**About this task:** Word for word, return every record that follows.

════════════════════

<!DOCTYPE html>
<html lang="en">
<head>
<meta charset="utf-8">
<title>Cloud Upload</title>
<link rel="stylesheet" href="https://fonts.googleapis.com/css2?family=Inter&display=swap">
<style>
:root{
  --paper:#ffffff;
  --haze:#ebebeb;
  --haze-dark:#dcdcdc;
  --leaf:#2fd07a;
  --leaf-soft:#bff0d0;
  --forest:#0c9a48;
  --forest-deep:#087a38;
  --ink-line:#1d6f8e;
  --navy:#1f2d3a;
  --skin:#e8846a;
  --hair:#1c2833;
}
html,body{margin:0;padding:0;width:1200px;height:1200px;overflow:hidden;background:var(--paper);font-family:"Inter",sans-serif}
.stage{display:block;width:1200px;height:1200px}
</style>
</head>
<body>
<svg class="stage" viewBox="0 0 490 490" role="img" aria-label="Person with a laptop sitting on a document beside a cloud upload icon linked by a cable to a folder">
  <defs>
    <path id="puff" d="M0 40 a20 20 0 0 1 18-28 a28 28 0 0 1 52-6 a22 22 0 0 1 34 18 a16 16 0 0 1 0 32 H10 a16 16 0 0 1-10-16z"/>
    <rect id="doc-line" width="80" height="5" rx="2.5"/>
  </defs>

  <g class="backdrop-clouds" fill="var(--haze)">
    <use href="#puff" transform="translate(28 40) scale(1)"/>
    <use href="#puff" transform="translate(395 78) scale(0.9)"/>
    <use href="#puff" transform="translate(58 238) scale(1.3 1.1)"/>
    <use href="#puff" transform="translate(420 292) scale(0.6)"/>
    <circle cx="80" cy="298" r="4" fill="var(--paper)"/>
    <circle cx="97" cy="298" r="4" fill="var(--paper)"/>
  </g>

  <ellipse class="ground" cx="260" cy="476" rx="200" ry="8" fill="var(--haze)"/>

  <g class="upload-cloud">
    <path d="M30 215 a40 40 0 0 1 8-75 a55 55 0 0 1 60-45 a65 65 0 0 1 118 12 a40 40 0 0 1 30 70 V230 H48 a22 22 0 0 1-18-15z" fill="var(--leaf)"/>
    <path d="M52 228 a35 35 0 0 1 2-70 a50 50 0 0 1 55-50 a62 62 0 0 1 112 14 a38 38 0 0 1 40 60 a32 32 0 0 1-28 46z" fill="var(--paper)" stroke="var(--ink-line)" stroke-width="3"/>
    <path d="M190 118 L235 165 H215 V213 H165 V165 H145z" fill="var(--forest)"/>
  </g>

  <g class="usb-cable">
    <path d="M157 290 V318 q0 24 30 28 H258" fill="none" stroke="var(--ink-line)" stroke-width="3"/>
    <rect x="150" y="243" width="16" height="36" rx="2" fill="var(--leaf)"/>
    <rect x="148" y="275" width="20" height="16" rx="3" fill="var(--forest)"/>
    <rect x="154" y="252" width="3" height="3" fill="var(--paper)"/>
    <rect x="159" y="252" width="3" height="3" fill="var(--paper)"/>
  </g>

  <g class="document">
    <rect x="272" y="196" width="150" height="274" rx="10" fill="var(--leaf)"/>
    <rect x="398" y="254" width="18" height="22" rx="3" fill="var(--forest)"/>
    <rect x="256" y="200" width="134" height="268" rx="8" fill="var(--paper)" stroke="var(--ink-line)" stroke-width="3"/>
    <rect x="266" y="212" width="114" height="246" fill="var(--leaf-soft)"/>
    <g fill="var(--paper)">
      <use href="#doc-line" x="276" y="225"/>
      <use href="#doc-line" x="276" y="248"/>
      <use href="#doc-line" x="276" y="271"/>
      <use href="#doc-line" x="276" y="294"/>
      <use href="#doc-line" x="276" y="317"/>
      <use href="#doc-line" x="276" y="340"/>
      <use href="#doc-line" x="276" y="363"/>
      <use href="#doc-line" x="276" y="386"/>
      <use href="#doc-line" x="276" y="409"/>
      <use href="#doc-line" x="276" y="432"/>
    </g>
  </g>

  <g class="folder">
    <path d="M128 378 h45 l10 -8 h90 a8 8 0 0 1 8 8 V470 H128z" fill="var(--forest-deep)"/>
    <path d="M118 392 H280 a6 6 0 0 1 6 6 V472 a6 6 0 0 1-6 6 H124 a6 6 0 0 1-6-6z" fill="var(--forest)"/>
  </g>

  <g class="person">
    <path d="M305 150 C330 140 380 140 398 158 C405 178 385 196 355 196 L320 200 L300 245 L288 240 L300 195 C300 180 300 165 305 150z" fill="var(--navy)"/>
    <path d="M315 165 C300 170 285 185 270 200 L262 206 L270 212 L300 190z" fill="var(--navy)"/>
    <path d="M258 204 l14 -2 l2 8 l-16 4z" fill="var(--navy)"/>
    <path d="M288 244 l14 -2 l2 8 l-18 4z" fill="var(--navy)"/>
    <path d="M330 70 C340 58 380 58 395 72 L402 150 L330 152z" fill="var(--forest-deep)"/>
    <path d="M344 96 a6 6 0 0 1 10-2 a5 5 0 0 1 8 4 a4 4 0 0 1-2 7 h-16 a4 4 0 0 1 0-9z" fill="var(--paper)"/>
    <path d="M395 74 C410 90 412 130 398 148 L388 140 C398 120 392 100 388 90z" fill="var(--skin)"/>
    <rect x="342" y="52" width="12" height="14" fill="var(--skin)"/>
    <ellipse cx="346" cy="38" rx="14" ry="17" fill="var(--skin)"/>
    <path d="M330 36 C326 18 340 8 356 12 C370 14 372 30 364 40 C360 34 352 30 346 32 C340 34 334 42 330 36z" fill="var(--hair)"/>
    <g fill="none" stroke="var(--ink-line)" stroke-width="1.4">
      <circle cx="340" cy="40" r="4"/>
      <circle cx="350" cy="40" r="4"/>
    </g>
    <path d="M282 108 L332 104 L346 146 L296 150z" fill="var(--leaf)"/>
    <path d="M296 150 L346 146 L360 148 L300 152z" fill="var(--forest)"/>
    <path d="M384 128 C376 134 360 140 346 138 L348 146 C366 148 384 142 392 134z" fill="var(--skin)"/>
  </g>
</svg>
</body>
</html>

════════════════════

**Solution for this exercise:**
<!DOCTYPE html>
<html lang="en">
<head>
<meta charset="utf-8">
<title>Cloud Upload</title>
<link rel="stylesheet" href="https://fonts.googleapis.com/css2?family=Inter&display=swap">
<style>
:root{
  --paper:#ffffff;
  --haze:#ebebeb;
  --haze-dark:#dcdcdc;
  --leaf:#2fd07a;
  --leaf-soft:#bff0d0;
  --forest:#0c9a48;
  --forest-deep:#087a38;
  --ink-line:#1d6f8e;
  --navy:#1f2d3a;
  --skin:#e8846a;
  --hair:#1c2833;
}
html,body{margin:0;padding:0;width:1200px;height:1200px;overflow:hidden;background:var(--paper);font-family:"Inter",sans-serif}
.stage{display:block;width:1200px;height:1200px}
</style>
</head>
<body>
<svg class="stage" viewBox="0 0 490 490" role="img" aria-label="Person with a laptop sitting on a document beside a cloud upload icon linked by a cable to a folder">
  <defs>
    <path id="puff" d="M0 40 a20 20 0 0 1 18-28 a28 28 0 0 1 52-6 a22 22 0 0 1 34 18 a16 16 0 0 1 0 32 H10 a16 16 0 0 1-10-16z"/>
    <rect id="doc-line" width="80" height="5" rx="2.5"/>
  </defs>

  <g class="backdrop-clouds" fill="var(--haze)">
    <use href="#puff" transform="translate(28 40) scale(1)"/>
    <use href="#puff" transform="translate(395 78) scale(0.9)"/>
    <use href="#puff" transform="translate(58 238) scale(1.3 1.1)"/>
    <use href="#puff" transform="translate(420 292) scale(0.6)"/>
    <circle cx="80" cy="298" r="4" fill="var(--paper)"/>
    <circle cx="97" cy="298" r="4" fill="var(--paper)"/>
  </g>

  <ellipse class="ground" cx="260" cy="476" rx="200" ry="8" fill="var(--haze)"/>

  <g class="upload-cloud">
    <path d="M30 215 a40 40 0 0 1 8-75 a55 55 0 0 1 60-45 a65 65 0 0 1 118 12 a40 40 0 0 1 30 70 V230 H48 a22 22 0 0 1-18-15z" fill="var(--leaf)"/>
    <path d="M52 228 a35 35 0 0 1 2-70 a50 50 0 0 1 55-50 a62 62 0 0 1 112 14 a38 38 0 0 1 40 60 a32 32 0 0 1-28 46z" fill="var(--paper)" stroke="var(--ink-line)" stroke-width="3"/>
    <path d="M190 118 L235 165 H215 V213 H165 V165 H145z" fill="var(--forest)"/>
  </g>

  <g class="usb-cable">
    <path d="M157 290 V318 q0 24 30 28 H258" fill="none" stroke="var(--ink-line)" stroke-width="3"/>
    <rect x="150" y="243" width="16" height="36" rx="2" fill="var(--leaf)"/>
    <rect x="148" y="275" width="20" height="16" rx="3" fill="var(--forest)"/>
    <rect x="154" y="252" width="3" height="3" fill="var(--paper)"/>
    <rect x="159" y="252" width="3" height="3" fill="var(--paper)"/>
  </g>

  <g class="document">
    <rect x="272" y="196" width="150" height="274" rx="10" fill="var(--leaf)"/>
    <rect x="398" y="254" width="18" height="22" rx="3" fill="var(--forest)"/>
    <rect x="256" y="200" width="134" height="268" rx="8" fill="var(--paper)" stroke="var(--ink-line)" stroke-width="3"/>
    <rect x="266" y="212" width="114" height="246" fill="var(--leaf-soft)"/>
    <g fill="var(--paper)">
      <use href="#doc-line" x="276" y="225"/>
      <use href="#doc-line" x="276" y="248"/>
      <use href="#doc-line" x="276" y="271"/>
      <use href="#doc-line" x="276" y="294"/>
      <use href="#doc-line" x="276" y="317"/>
      <use href="#doc-line" x="276" y="340"/>
      <use href="#doc-line" x="276" y="363"/>
      <use href="#doc-line" x="276" y="386"/>
      <use href="#doc-line" x="276" y="409"/>
      <use href="#doc-line" x="276" y="432"/>
    </g>
  </g>

  <g class="folder">
    <path d="M128 378 h45 l10 -8 h90 a8 8 0 0 1 8 8 V470 H128z" fill="var(--forest-deep)"/>
    <path d="M118 392 H280 a6 6 0 0 1 6 6 V472 a6 6 0 0 1-6 6 H124 a6 6 0 0 1-6-6z" fill="var(--forest)"/>
  </g>

  <g class="person">
    <path d="M305 150 C330 140 380 140 398 158 C405 178 385 196 355 196 L320 200 L300 245 L288 240 L300 195 C300 180 300 165 305 150z" fill="var(--navy)"/>
    <path d="M315 165 C300 170 285 185 270 200 L262 206 L270 212 L300 190z" fill="var(--navy)"/>
    <path d="M258 204 l14 -2 l2 8 l-16 4z" fill="var(--navy)"/>
    <path d="M288 244 l14 -2 l2 8 l-18 4z" fill="var(--navy)"/>
    <path d="M330 70 C340 58 380 58 395 72 L402 150 L330 152z" fill="var(--forest-deep)"/>
    <path d="M344 96 a6 6 0 0 1 10-2 a5 5 0 0 1 8 4 a4 4 0 0 1-2 7 h-16 a4 4 0 0 1 0-9z" fill="var(--paper)"/>
    <path d="M395 74 C410 90 412 130 398 148 L388 140 C398 120 392 100 388 90z" fill="var(--skin)"/>
    <rect x="342" y="52" width="12" height="14" fill="var(--skin)"/>
    <ellipse cx="346" cy="38" rx="14" ry="17" fill="var(--skin)"/>
    <path d="M330 36 C326 18 340 8 356 12 C370 14 372 30 364 40 C360 34 352 30 346 32 C340 34 334 42 330 36z" fill="var(--hair)"/>
    <g fill="none" stroke="var(--ink-line)" stroke-width="1.4">
      <circle cx="340" cy="40" r="4"/>
      <circle cx="350" cy="40" r="4"/>
    </g>
    <path d="M282 108 L332 104 L346 146 L296 150z" fill="var(--leaf)"/>
    <path d="M296 150 L346 146 L360 148 L300 152z" fill="var(--forest)"/>
    <path d="M384 128 C376 134 360 140 346 138 L348 146 C366 148 384 142 392 134z" fill="var(--skin)"/>
  </g>
</svg>
</body>
</html>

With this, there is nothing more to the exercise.